My late morning start seems to have carried over from the winter, when it is pitch black until nearly 9am (so it felt permissible then), but this time of the year it looks like this by 6am:
I seem to go through cycles of being on top of things for a time, only to drift off course slowly until I suddenly wake up to the fact that something isn’t right. I realized that my typical day has started to look a lot like this:
- I wake up around 7-7:30 because I stayed up a little too late the night before
- I try to stuff an incredible number of things in between school drop off (at 9am) and pickup (3pm), including but not limited to: going on a run, cleaning the house, working 3 – 4 hours, eating lunch, running to the store, taking a shower.
- I use my evening time to catch up on the things I wasn’t able to do fully in the middle of the day, and then feel annoyed that I can’t use the evening time for unwinding and catching up with friends, so I stay up later than I should to “make it up”
- Then I start all over again
I’ve essentially been only using two-thirds of my day: late morning/afternoon and late afternoon/evening.
In a bit of a seasonal shift, I’ve started to add back my mornings.
Turns out that making the smallest adjustment like getting up just an hour (or thirty minutes) earlier to read and get my run in before the kids get up has changed the complexion of the entire day. Suddenly, I don’t feel nearly as rushed. By the time the morning gauntlet starts, I’ve already ticked off something that’s important to me.
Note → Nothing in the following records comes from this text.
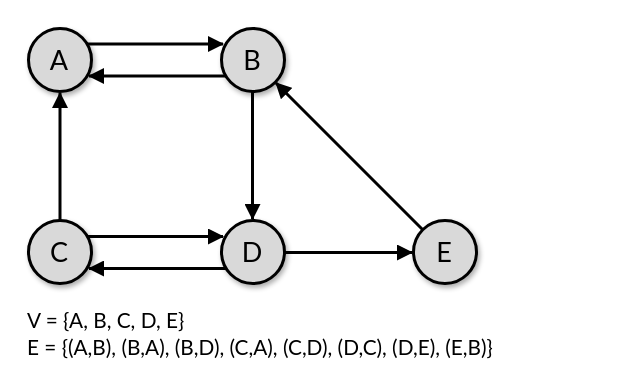
<!DOCTYPE html>
<html lang="en">
<head>
<meta charset="utf-8">
<title>Directed graph with vertex and edge sets</title>
<style>
  :root {
    --paper: #ffffff;
    --ink: #000000;
    --node-fill: #d9d9d9;
    --node-shadow: rgba(0, 0, 0, 0.32);
  }
  * { box-sizing: border-box; margin: 0; padding: 0; }
  body {
    width: 640px;
    height: 383px;
    overflow: hidden;
    background: var(--paper);
    color: var(--ink);
    font-family: Lato, "Open Sans", sans-serif;
  }
  .graph {
    position: relative;
    width: 640px;
    height: 383px;
    overflow: hidden;
  }
  .edges {
    position: absolute;
    inset: 0;
    display: block;
  }
  .edges line {
    stroke: var(--ink);
    stroke-width: 3;
  }
  .edges marker path { fill: var(--ink); }
  .node {
    position: absolute;
    width: 66px;
    height: 66px;
    display: flex;
    align-items: center;
    justify-content: center;
    padding-right: 2px;
    border: 3px solid var(--ink);
    border-radius: 50%;
    background: var(--node-fill);
    box-shadow: 2px 3px 5px var(--node-shadow);
    font-size: 27px;
    line-height: 32px;
  }
  .node-a { left: 27px; top: 27px; }
  .node-b { left: 220px; top: 27px; }
  .node-c { left: 27px; top: 219px; }
  .node-d { left: 220px; top: 219px; }
  .node-e { left: 412px; top: 219px; }
  .notation {
    position: absolute;
    left: 27px;
    top: 306px;
    font-size: 20.8px;
    line-height: 27px;
    white-space: nowrap;
  }
</style>
</head>
<body>
<main class="graph">
  <svg class="edges" width="640" height="383" viewBox="0 0 640 383" role="img" aria-label="Directed edges between the nodes">
    <defs>
      <marker id="arrowhead" markerUnits="userSpaceOnUse" markerWidth="16" markerHeight="16" refX="15" refY="8" orient="auto">
        <path d="M0 0L16 8L0 16Z"/>
      </marker>
    </defs>
    <g marker-end="url(#arrowhead)">
      <line x1="86" y1="44" x2="223" y2="44" marker-end="url(#arrowhead)"/>
      <line x1="226" y1="76" x2="89" y2="76" marker-end="url(#arrowhead)"/>
      <line x1="252.5" y1="90" x2="252.5" y2="219" marker-end="url(#arrowhead)"/>
      <line x1="60" y1="222" x2="60" y2="93" marker-end="url(#arrowhead)"/>
      <line x1="86" y1="236.5" x2="223" y2="236.5" marker-end="url(#arrowhead)"/>
      <line x1="226" y1="268.5" x2="89" y2="268.5" marker-end="url(#arrowhead)"/>
      <line x1="283" y1="252.5" x2="412" y2="252.5" marker-end="url(#arrowhead)"/>
      <line x1="423" y1="230" x2="276" y2="83" marker-end="url(#arrowhead)"/>
    </g>
  </svg>

  <div class="node node-a">A</div>
  <div class="node node-b">B</div>
  <div class="node node-c">C</div>
  <div class="node node-d">D</div>
  <div class="node node-e">E</div>

  <div class="notation">
    <p class="vertex-set">V = {A, B, C, D, E}</p>
    <p class="edge-set">E = {(A,B), (B,A), (B,D), (C,A), (C,D), (D,C), (D,E), (E,B)}</p>
  </div>
</main>
</body>
</html>
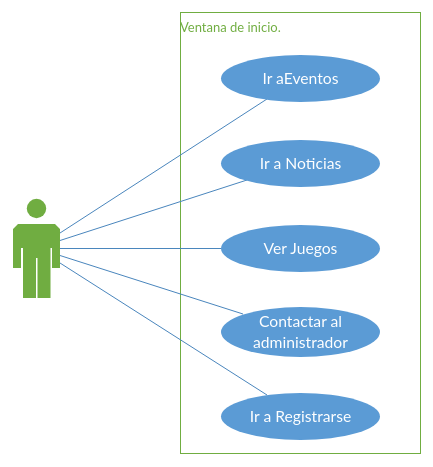
<!DOCTYPE html>
<html lang="es">
<head>
<meta charset="utf-8">
<title>Diagrama de casos de uso: ventana de inicio</title>
<style>
:root {
  --green: #70ad41;
  --blue: #5b9bd5;
  --line: #4a86bd;
  --paper: #ffffff;
}
* { box-sizing: border-box; margin: 0; padding: 0; }
body { overflow: hidden; background: var(--paper); }
.diagram {
  position: relative;
  width: 433px;
  height: 467px;
  overflow: hidden;
  background: var(--paper);
  font-family: Lato, "Open Sans", sans-serif;
}
.system {
  position: absolute;
  left: 180px;
  top: 12px;
  width: 241px;
  height: 442px;
  border: 1px solid var(--green);
}
.system-title {
  position: absolute;
  left: 180px;
  top: 19px;
  font-size: 13px;
  font-weight: 400;
  line-height: 17px;
  white-space: nowrap;
  color: var(--green);
}
.drawing { position: absolute; left: 0; top: 0; display: block; }
.links { stroke: var(--line); stroke-width: 1; }
.actor { fill: var(--green); }
.use-case {
  position: absolute;
  left: 221px;
  width: 159px;
  height: 47px;
  display: flex;
  align-items: center;
  justify-content: center;
  border-radius: 50%;
  background: var(--blue);
  color: var(--paper);
  font-size: 15.7px;
  line-height: 21px;
  text-align: center;
  white-space: nowrap;
}
.events { top: 55px; }
.news { top: 140px; }
.games { top: 225px; }
.contact { top: 307px; height: 50px; }
.register { top: 393px; }
</style>
</head>
<body>
<main class="diagram">
  <section class="system" aria-labelledby="system-title"></section>
  <h1 class="system-title" id="system-title">Ventana de inicio.</h1>

  <svg class="drawing" width="433" height="467" viewBox="0 0 433 467" aria-hidden="true">
    <g class="links">
      <line x1="60" y1="233" x2="267" y2="99"/>
      <line x1="60" y1="240.5" x2="247" y2="180"/>
      <line x1="60" y1="248.5" x2="222" y2="248.5"/>
      <line x1="60" y1="255.5" x2="243" y2="314"/>
      <line x1="60" y1="263" x2="267" y2="395"/>
    </g>
    <g class="actor">
      <circle cx="36.5" cy="208.5" r="9.7"/>
      <path d="M18 224H55L60 229V268H52V248H50.5V298H37.5V258H36V298H23V248H21V268H13V229Z"/>
    </g>
  </svg>

  <div class="use-case events">Ir aEventos</div>
  <div class="use-case news">Ir a Noticias</div>
  <div class="use-case games">Ver Juegos</div>
  <div class="use-case contact">Contactar al<br>administrador</div>
  <div class="use-case register">Ir a Registrarse</div>
</main>
</body>
</html>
I’ve also started to plan my whole day out more intentionally: the early morning is for reading and exercise, the late morning/afternoon reserved for work and creative time, the late afternoon/evening for family, friends and relaxation.
If you were to ask me what my perfect day looks like, that would be it.
In doing this, I’ve realized that the most important thing is that I have these three parts of my day, not that they necessarily happen in that order. I can do my training and reading in the evenings if needed and use my morning for work and creative time.
None of this is possible, though, if I’m not using the whole day.